DATA TO EXAMINE section start

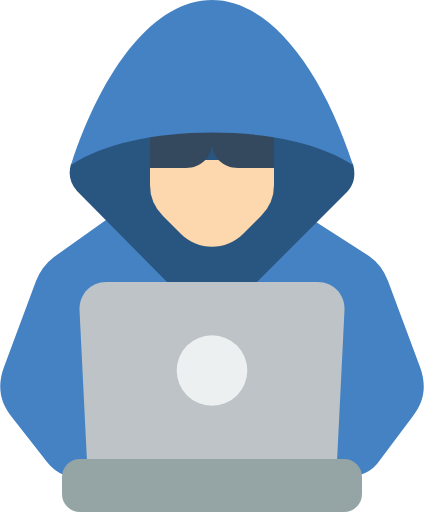
<!DOCTYPE html>
<html lang="en">
<head>
<meta charset="utf-8">
<title>Hooded figure at a laptop</title>
<style>
:root {
  --paper: #ffffff;
  --hoodie: #4482c3;
  --hood-lining: #285680;
  --skin: #fdd7ad;
  --hair: #35495e;
  --laptop-lid: #bdc3c7;
  --lid-disc: #ecf0f1;
  --laptop-base: #95a5a5;
}
html, body { margin: 0; background: var(--paper); overflow: hidden; }
svg { display: block; width: 424px; height: 512px; }
.hoodie { fill: var(--hoodie); }
.lining { fill: var(--hood-lining); }
.skin { fill: var(--skin); }
.hair { fill: var(--hair); }
.lid { fill: var(--laptop-lid); }
.disc { fill: var(--lid-disc); }
.base { fill: var(--laptop-base); }
</style>
</head>
<body>
<svg viewBox="0 0 424 512" role="img" aria-label="Hooded figure behind a laptop">
  <path id="body" class="hoodie" d="M106 220L54 257Q42 266 36 281L4 367C-3 386 0 402 11 416L47 462Q54 471 64 475H360Q370 472 377 464L413 416C424 402 427 386 420 367L388 281Q382 265 369 256L316 222Z"/>
  <path id="hood-lining" class="lining" d="M71 164C68 174 70 183 77 191L168 283H256L347 192C354 185 356 175 353 164Q300 128 212 128T71 164Z"/>
  <g id="face">
    <path class="skin" d="M150 160H274V185Q274 203 261 216L243 234C226 251 198 251 181 234L163 216Q150 203 150 185Z"/>
    <path class="hair" d="M150 130H274V168H238C223 168 212 157 212 143C212 157 201 168 186 168H150Z"/>
  </g>
  <path id="hood" class="hoodie" d="M71 165C103 67 155 0 212 0S321 67 353 165C321 144 270 132.500 212 132.500S103 144 71 165Z"/>
  <g id="laptop">
    <path class="lid" d="M106 282H318C333 282 345 294 344.500 310L337 462H87L79.500 310C79 294 91 282 106 282Z"/>
    <circle class="disc" cx="212" cy="370.500" r="35.300"/>
    <rect class="base" x="62" y="459" width="300" height="53" rx="18"/>
  </g>
</svg>
</body>
</html>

DATA TO EXAMINE section end

■ TASK ■
Each line above should be written out again exactly, without any image.

■ EXERCISE SOLUTION ■
<!DOCTYPE html>
<html lang="en">
<head>
<meta charset="utf-8">
<title>Hooded figure at a laptop</title>
<style>
:root {
  --paper: #ffffff;
  --hoodie: #4482c3;
  --hood-lining: #285680;
  --skin: #fdd7ad;
  --hair: #35495e;
  --laptop-lid: #bdc3c7;
  --lid-disc: #ecf0f1;
  --laptop-base: #95a5a5;
}
html, body { margin: 0; background: var(--paper); overflow: hidden; }
svg { display: block; width: 424px; height: 512px; }
.hoodie { fill: var(--hoodie); }
.lining { fill: var(--hood-lining); }
.skin { fill: var(--skin); }
.hair { fill: var(--hair); }
.lid { fill: var(--laptop-lid); }
.disc { fill: var(--lid-disc); }
.base { fill: var(--laptop-base); }
</style>
</head>
<body>
<svg viewBox="0 0 424 512" role="img" aria-label="Hooded figure behind a laptop">
  <path id="body" class="hoodie" d="M106 220L54 257Q42 266 36 281L4 367C-3 386 0 402 11 416L47 462Q54 471 64 475H360Q370 472 377 464L413 416C424 402 427 386 420 367L388 281Q382 265 369 256L316 222Z"/>
  <path id="hood-lining" class="lining" d="M71 164C68 174 70 183 77 191L168 283H256L347 192C354 185 356 175 353 164Q300 128 212 128T71 164Z"/>
  <g id="face">
    <path class="skin" d="M150 160H274V185Q274 203 261 216L243 234C226 251 198 251 181 234L163 216Q150 203 150 185Z"/>
    <path class="hair" d="M150 130H274V168H238C223 168 212 157 212 143C212 157 201 168 186 168H150Z"/>
  </g>
  <path id="hood" class="hoodie" d="M71 165C103 67 155 0 212 0S321 67 353 165C321 144 270 132.500 212 132.500S103 144 71 165Z"/>
  <g id="laptop">
    <path class="lid" d="M106 282H318C333 282 345 294 344.500 310L337 462H87L79.500 310C79 294 91 282 106 282Z"/>
    <circle class="disc" cx="212" cy="370.500" r="35.300"/>
    <rect class="base" x="62" y="459" width="300" height="53" rx="18"/>
  </g>
</svg>
</body>
</html>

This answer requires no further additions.